Wednesday, December 02, 2009

A fragment on The Museum of Innocence

Orhan Pamuk's latest novel is the best kind of erotic writing: suffused with loss and painfully light, and reminiscent of both Proust and Kundera in its psychological acuity, in its chronicling of the desperation and anguish of longing (like those other two authors, Pamuk paints its stubbornness and perversity, but not its energy). Moreover, the novel's central conceit, of a narrator showing readers around a(n) (impossible?) museum (dedicated to the woman the narrator has loved and lost, and comprised of objects associated with her in the narrator's mind), and providing the very context that museum visitors are typically bereft of, perhaps does nothing so much as demonstrate the impossibility of ever fully accounting for any object, of completely exhausting its meaning and significance. And doubly so where the context is lust, love, the spectrum of the erotic -- each object is simply charged with too much meaning for one to do justice to it, and to the secret it testifies to...

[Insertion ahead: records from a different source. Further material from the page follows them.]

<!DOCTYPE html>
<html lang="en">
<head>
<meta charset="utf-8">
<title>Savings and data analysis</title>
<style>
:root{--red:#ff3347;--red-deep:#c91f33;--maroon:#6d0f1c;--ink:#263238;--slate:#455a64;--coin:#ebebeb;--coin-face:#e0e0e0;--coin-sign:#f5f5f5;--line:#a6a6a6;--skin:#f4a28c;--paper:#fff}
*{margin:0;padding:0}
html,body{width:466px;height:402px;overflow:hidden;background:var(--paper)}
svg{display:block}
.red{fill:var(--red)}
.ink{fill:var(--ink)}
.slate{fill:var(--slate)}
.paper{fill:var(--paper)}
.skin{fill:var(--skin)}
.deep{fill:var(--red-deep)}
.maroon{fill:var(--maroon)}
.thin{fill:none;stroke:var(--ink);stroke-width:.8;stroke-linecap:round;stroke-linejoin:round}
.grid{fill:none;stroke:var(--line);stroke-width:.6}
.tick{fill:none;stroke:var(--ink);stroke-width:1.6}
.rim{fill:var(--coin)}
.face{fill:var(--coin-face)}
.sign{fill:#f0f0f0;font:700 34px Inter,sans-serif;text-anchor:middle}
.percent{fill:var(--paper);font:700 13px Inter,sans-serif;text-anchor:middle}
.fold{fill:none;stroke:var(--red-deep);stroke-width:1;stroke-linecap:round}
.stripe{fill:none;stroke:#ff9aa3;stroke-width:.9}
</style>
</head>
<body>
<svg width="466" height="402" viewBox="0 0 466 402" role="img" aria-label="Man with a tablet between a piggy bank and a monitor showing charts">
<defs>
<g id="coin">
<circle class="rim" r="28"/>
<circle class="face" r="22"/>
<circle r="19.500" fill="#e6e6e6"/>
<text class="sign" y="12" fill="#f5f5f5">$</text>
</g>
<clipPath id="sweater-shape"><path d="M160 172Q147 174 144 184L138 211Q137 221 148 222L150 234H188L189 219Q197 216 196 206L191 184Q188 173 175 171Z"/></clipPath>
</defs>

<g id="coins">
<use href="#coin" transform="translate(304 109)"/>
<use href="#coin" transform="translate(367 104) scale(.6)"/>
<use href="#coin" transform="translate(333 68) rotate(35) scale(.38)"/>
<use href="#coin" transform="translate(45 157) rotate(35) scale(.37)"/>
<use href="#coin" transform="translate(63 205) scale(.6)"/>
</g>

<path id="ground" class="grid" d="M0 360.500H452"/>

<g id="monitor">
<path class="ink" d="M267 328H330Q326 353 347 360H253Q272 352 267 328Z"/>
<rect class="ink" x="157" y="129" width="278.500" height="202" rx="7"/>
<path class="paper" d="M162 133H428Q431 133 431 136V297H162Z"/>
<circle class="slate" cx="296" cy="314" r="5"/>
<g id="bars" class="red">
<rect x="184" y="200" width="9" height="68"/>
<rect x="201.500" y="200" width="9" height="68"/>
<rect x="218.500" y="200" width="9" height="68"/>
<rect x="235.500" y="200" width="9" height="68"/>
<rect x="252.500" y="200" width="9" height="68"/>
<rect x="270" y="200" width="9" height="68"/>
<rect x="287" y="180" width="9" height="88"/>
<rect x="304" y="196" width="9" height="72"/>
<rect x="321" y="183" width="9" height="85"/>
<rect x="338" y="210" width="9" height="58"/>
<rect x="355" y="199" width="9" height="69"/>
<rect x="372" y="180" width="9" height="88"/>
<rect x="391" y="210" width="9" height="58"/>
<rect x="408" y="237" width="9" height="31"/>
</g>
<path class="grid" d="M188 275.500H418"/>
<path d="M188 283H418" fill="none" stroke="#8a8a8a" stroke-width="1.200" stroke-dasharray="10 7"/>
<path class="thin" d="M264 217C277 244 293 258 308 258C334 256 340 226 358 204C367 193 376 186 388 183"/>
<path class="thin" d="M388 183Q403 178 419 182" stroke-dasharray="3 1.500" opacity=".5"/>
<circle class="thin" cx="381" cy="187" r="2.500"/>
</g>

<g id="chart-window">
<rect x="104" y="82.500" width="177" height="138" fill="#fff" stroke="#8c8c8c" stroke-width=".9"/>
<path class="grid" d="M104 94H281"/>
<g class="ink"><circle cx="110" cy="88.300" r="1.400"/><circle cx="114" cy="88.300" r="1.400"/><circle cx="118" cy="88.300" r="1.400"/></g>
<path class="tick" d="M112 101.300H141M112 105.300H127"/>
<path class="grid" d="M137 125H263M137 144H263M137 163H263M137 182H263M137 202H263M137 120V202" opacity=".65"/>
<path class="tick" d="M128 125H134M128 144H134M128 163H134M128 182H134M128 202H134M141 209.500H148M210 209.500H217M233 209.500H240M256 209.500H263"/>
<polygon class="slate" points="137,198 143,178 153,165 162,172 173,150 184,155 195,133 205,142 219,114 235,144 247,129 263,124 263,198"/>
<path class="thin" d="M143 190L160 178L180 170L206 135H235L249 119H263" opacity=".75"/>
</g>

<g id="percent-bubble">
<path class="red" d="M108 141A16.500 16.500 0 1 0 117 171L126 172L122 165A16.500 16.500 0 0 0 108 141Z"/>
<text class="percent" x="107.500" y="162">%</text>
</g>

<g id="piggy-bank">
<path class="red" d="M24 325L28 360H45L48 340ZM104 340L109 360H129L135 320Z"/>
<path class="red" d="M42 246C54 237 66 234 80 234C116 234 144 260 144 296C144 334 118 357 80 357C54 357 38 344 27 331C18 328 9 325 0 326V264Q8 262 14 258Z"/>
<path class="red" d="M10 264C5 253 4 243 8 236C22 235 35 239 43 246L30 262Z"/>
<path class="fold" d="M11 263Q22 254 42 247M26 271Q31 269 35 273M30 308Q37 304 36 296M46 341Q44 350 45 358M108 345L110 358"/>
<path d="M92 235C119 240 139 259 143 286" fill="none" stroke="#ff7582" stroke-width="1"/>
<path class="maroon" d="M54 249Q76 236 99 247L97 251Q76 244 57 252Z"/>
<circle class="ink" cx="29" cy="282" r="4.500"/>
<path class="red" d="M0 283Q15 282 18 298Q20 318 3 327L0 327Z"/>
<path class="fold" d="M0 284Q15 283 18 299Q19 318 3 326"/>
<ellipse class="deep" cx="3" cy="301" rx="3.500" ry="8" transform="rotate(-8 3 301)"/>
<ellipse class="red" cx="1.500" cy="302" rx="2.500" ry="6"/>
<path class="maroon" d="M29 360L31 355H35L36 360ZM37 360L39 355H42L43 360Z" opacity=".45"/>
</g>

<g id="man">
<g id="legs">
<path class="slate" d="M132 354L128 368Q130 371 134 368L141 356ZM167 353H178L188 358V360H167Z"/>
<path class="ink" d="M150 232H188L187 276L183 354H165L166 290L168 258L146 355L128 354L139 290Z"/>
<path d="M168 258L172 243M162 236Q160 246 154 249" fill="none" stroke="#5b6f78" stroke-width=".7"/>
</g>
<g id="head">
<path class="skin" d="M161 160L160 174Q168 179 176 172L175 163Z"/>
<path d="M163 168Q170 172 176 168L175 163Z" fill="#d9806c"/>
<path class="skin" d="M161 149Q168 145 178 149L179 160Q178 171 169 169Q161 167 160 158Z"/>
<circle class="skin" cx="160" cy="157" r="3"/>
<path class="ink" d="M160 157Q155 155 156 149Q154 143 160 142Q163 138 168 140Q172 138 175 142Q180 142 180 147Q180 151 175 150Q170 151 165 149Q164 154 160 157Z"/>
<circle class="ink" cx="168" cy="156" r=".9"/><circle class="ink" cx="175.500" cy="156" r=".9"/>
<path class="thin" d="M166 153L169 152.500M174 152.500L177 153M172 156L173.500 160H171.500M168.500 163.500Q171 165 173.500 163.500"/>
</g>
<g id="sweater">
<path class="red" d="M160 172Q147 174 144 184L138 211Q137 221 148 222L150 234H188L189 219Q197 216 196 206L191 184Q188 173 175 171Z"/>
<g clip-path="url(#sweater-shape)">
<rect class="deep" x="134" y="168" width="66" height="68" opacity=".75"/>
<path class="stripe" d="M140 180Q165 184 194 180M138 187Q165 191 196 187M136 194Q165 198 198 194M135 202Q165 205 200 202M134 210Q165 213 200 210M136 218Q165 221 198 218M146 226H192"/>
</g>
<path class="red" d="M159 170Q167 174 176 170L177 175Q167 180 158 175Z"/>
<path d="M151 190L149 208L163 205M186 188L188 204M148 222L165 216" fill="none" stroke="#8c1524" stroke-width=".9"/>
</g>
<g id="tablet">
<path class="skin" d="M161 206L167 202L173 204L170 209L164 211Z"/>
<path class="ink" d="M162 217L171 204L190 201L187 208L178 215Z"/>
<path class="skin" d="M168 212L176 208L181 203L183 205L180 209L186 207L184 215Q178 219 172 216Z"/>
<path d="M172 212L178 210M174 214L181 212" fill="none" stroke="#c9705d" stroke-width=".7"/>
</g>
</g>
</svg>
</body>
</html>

Satyam said...

Fine comment on a novel I adored..

The work, as you rightly allude to, seems to be an extended playing out of the Odette/Swan section in Swann's Way. Pamuk could hardly hope to match Proust and yet his work seems to offer a very interesting treatment of obsession. This in any case is the book I have liked most from the author's oeuvre. My Name is Red for all the intricacy of its design seemed a somewhat distant work though this is perhaps not a criticism given the book's thematic concerns. Snow meanwhile might have been guilty of some obscurantism. The Black Book still suggests an author trying to work his way out of a modernist, perhaps even post-modern maze. Museum of Innocence is Pamuk's most approachable work but beyond this also to my mind his most vital fiction. I look forward to the author working more in this mode going forward.

elizabeth said...

I am waiting (impatiently) for the semester's end to read this, first in English, and then, hopefully, in Turkish. He's assembling an actual museum in ─░stanbul, which I will no doubt find my way to this coming summer.

Satyam--have you read the White Castle or the New Life? Snow is guilty of many things, including being badly misunderstood, and it's my least favorite of Pamuk's works. My Name is Red is an enduring favorite, and the Black Book an enduring provocation. But those earlier volumes are also worth your time.

Satyam said...

I haven't read those two works Elizabeth but they have been on my radar. I've also had in my possession his Istanbul book for a long time but haven't really read it. On the other hand I have slipped in and out of his collection of essays, Other Colors, and enjoyed these quite a bit.

very interesting to know that he's opening up an actual museum!

Olive Tree Guitar Ensemble said...

Hi, it's a very great blog.
I could tell how much efforts you've taken on it.
Keep doing!